  • German economy weakening: German data continues to look sluggish. Last week, the markets were greeted with disappointing PMI manufacturing and services and the Ifo Business Climate dropped to its lowest level since March 2010. The news was no better on the employment front. German Unemployment Claims jumped to their highest level in over three years, and the unemployment  rate remained stuck at  6.9%.  The weak German numbers are likely to exacerbate market jitters over the health of the German economy. With mounting economic problems at home, the German government will be in no mood to cough up more funds for Greece and Spain.
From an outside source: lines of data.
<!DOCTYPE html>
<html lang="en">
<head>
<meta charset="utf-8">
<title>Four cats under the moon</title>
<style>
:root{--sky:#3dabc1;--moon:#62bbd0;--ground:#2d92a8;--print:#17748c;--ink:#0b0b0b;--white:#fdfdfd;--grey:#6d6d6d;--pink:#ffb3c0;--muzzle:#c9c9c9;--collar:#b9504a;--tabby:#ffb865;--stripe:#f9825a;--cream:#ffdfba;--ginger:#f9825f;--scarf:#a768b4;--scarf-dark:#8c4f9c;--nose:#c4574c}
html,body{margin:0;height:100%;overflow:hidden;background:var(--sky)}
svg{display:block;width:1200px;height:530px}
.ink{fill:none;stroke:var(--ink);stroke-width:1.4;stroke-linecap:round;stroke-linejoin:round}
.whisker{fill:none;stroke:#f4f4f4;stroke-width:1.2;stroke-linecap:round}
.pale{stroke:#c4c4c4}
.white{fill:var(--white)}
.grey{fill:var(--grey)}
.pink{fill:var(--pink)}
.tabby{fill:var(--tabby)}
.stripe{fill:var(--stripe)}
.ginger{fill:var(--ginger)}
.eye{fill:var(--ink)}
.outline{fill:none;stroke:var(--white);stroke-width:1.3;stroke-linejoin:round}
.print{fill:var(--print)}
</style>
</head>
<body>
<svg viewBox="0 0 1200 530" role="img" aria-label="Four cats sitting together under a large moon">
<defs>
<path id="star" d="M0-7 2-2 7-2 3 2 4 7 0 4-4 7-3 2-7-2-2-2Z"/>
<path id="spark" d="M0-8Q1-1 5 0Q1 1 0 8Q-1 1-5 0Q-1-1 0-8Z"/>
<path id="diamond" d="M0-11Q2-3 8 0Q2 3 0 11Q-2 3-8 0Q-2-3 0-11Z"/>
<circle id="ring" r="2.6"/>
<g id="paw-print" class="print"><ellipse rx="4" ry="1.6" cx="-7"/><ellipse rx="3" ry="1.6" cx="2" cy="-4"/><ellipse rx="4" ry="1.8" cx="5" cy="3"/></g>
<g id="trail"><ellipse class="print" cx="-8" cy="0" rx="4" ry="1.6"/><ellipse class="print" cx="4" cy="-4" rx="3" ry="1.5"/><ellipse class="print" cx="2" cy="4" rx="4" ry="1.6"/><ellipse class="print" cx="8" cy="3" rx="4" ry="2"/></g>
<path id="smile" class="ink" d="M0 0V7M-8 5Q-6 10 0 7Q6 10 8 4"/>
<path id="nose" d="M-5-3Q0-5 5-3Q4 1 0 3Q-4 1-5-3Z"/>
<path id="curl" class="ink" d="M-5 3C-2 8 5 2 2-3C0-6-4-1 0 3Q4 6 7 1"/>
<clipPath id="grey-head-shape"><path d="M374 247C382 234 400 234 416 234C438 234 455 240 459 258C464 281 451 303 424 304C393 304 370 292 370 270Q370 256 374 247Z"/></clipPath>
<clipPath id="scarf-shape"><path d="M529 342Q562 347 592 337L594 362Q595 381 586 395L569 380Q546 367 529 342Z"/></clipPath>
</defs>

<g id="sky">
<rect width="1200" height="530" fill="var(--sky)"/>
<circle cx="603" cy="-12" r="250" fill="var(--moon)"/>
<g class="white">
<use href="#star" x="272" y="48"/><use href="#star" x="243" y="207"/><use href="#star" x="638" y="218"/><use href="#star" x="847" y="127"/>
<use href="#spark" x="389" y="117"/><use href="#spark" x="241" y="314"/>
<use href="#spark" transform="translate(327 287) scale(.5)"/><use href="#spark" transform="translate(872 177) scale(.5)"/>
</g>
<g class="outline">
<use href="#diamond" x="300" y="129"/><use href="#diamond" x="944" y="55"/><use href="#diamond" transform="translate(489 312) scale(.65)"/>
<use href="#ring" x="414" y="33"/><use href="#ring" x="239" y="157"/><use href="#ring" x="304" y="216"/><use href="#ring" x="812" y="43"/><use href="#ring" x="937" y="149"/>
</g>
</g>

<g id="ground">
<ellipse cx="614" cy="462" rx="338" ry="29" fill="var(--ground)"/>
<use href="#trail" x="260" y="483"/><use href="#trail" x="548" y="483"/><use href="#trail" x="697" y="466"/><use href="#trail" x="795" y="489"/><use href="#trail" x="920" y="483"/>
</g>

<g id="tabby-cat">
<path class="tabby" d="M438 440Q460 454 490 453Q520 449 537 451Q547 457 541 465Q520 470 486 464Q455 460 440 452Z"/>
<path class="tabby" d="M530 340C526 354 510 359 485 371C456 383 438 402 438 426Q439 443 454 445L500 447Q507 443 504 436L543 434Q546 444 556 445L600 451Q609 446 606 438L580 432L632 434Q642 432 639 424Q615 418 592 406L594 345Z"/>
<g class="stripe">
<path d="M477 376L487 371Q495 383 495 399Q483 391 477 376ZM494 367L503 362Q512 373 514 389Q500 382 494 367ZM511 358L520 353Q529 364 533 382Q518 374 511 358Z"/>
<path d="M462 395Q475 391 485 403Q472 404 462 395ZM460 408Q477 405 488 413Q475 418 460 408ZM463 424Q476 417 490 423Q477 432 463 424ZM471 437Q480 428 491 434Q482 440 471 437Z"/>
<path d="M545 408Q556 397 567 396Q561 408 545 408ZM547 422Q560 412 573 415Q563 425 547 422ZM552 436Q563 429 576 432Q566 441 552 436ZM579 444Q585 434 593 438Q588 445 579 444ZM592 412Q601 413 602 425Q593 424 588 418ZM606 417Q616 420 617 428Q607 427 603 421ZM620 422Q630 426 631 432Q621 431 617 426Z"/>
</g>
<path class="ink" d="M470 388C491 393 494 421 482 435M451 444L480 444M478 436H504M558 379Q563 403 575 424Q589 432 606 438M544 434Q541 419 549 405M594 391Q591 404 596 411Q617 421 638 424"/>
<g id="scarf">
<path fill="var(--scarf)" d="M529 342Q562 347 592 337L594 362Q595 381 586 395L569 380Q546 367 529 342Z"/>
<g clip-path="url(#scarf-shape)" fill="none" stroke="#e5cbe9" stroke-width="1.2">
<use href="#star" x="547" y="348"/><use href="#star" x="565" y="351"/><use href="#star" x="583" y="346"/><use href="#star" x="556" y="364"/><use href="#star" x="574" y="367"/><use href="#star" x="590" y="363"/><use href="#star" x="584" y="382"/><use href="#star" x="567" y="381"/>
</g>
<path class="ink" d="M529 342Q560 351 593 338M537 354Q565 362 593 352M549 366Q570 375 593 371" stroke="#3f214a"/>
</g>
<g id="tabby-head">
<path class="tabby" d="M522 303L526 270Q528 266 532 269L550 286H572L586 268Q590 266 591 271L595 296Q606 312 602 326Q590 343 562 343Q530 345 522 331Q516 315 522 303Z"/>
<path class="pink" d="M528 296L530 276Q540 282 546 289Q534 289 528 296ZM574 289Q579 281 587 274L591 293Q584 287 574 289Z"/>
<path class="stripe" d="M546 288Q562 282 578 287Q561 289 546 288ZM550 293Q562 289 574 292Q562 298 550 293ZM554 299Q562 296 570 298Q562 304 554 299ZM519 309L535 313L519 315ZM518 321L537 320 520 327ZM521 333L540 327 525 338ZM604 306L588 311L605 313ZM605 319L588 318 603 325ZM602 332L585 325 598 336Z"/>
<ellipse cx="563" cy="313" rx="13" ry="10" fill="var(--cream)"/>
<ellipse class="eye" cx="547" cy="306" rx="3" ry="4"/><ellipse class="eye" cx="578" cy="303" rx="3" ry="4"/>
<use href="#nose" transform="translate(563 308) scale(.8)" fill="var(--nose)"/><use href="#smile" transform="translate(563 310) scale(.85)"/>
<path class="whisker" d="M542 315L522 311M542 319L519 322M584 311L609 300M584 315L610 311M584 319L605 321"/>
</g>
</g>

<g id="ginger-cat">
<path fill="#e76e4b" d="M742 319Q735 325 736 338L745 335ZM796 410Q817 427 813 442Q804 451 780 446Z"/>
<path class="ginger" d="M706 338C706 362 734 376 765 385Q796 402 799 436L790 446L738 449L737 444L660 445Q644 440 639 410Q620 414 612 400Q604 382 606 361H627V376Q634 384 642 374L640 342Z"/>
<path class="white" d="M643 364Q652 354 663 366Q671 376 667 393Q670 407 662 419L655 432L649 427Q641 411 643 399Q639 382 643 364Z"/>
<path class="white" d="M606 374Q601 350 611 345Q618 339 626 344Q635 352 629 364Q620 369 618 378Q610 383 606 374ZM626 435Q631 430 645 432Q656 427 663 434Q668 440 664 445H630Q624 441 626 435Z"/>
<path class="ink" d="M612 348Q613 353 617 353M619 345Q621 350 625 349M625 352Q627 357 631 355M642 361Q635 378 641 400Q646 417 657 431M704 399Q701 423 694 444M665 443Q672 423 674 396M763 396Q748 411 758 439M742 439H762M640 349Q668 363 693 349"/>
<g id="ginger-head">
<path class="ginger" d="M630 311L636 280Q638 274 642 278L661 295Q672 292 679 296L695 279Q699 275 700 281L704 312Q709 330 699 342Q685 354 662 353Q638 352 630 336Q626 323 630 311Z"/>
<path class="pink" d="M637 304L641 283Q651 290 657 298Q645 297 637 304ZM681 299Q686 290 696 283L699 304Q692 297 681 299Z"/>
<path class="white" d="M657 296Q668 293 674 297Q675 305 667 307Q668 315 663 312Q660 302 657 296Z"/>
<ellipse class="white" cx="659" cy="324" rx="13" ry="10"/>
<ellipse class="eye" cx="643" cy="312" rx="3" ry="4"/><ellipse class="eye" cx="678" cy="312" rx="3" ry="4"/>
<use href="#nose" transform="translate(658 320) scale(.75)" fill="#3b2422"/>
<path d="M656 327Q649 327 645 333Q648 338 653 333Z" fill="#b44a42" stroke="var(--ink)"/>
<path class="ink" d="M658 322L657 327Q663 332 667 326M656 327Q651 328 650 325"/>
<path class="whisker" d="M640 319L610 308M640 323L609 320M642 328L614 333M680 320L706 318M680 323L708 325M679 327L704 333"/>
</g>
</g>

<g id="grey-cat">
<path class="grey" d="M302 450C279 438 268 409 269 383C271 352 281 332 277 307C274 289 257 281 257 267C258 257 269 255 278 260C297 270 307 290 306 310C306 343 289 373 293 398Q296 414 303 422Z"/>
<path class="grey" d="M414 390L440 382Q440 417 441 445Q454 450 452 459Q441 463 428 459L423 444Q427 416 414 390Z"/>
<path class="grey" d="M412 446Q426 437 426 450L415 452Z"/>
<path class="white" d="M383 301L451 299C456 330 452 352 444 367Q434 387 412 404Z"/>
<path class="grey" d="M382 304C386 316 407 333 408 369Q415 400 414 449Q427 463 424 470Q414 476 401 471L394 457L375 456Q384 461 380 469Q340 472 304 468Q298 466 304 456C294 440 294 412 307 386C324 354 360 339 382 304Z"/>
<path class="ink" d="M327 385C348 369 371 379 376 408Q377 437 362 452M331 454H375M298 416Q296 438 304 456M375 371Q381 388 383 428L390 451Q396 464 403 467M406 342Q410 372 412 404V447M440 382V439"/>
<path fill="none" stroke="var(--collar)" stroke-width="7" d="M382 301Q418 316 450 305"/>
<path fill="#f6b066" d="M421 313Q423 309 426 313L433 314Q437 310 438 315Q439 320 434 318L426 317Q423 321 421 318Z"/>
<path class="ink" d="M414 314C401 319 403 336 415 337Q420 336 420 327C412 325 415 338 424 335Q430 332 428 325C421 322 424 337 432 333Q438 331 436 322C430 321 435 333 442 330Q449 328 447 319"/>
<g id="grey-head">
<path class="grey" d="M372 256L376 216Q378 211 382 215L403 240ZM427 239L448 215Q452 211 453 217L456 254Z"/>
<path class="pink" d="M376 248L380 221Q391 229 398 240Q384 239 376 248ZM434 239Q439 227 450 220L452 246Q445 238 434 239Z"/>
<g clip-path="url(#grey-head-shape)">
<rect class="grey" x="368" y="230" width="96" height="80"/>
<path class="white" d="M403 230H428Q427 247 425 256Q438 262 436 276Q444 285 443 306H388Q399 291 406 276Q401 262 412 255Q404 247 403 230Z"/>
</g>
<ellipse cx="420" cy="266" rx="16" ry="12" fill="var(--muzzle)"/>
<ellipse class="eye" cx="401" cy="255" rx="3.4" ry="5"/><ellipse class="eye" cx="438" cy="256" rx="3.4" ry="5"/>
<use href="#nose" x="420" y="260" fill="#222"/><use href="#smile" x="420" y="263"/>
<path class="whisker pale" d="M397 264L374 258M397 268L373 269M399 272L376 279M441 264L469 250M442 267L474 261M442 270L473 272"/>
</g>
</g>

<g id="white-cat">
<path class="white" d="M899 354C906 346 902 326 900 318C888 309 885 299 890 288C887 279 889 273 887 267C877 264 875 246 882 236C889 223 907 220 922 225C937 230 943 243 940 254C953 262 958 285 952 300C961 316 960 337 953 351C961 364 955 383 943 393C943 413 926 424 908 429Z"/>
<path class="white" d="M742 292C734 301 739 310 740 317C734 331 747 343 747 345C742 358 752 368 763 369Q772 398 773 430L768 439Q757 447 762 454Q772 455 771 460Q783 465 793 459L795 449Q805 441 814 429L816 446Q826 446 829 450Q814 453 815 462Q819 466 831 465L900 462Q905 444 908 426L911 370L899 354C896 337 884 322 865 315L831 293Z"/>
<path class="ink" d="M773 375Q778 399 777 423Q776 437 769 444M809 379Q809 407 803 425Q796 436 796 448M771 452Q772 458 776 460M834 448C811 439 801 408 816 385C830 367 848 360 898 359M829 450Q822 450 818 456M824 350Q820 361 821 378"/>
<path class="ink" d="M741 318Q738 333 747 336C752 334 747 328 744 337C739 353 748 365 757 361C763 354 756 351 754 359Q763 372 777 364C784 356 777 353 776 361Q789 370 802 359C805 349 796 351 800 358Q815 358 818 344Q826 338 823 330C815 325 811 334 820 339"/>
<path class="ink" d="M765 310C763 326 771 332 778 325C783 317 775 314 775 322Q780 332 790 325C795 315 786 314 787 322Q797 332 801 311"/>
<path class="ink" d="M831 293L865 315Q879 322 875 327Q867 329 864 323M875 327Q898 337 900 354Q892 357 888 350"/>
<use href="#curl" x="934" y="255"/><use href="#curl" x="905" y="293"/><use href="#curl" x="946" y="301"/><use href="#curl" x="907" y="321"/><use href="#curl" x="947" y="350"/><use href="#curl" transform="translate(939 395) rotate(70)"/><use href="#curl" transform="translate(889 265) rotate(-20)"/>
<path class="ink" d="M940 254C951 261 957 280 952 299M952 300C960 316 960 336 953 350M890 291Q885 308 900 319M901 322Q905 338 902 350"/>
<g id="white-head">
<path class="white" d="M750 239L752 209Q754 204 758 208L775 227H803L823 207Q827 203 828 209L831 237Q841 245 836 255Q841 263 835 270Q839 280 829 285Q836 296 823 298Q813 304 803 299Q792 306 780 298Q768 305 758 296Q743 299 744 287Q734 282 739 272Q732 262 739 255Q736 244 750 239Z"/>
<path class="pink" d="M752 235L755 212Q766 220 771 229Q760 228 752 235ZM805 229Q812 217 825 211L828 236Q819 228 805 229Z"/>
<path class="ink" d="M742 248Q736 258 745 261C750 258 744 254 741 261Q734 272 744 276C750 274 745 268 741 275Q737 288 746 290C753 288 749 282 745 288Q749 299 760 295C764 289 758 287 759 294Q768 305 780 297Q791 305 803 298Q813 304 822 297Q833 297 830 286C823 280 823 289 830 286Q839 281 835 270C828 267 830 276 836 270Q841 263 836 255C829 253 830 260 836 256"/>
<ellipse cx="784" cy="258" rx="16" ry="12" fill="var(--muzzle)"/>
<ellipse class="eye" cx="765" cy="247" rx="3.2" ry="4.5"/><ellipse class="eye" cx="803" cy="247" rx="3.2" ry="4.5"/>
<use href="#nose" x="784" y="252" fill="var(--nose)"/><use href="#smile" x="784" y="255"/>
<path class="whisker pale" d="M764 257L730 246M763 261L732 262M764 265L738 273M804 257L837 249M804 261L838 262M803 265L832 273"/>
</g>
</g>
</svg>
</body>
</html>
  • Italy’s Bond Auction Successful: The markets were pleased with the Italian 10-year Bond Auction, which dropped to an average yield of 4.92%. This was a drop from the previous auction, with a yield of 5.24%,  and the lowest level in 17 months. The positive economic news comes at at delicate time for the Italian government, as former PM Silvio Berlusconi, who heads the largest party in parliament,  has accused the government of leading Italy into recession. If Berlusconi ends his support for the government,  Italy could face  early elections.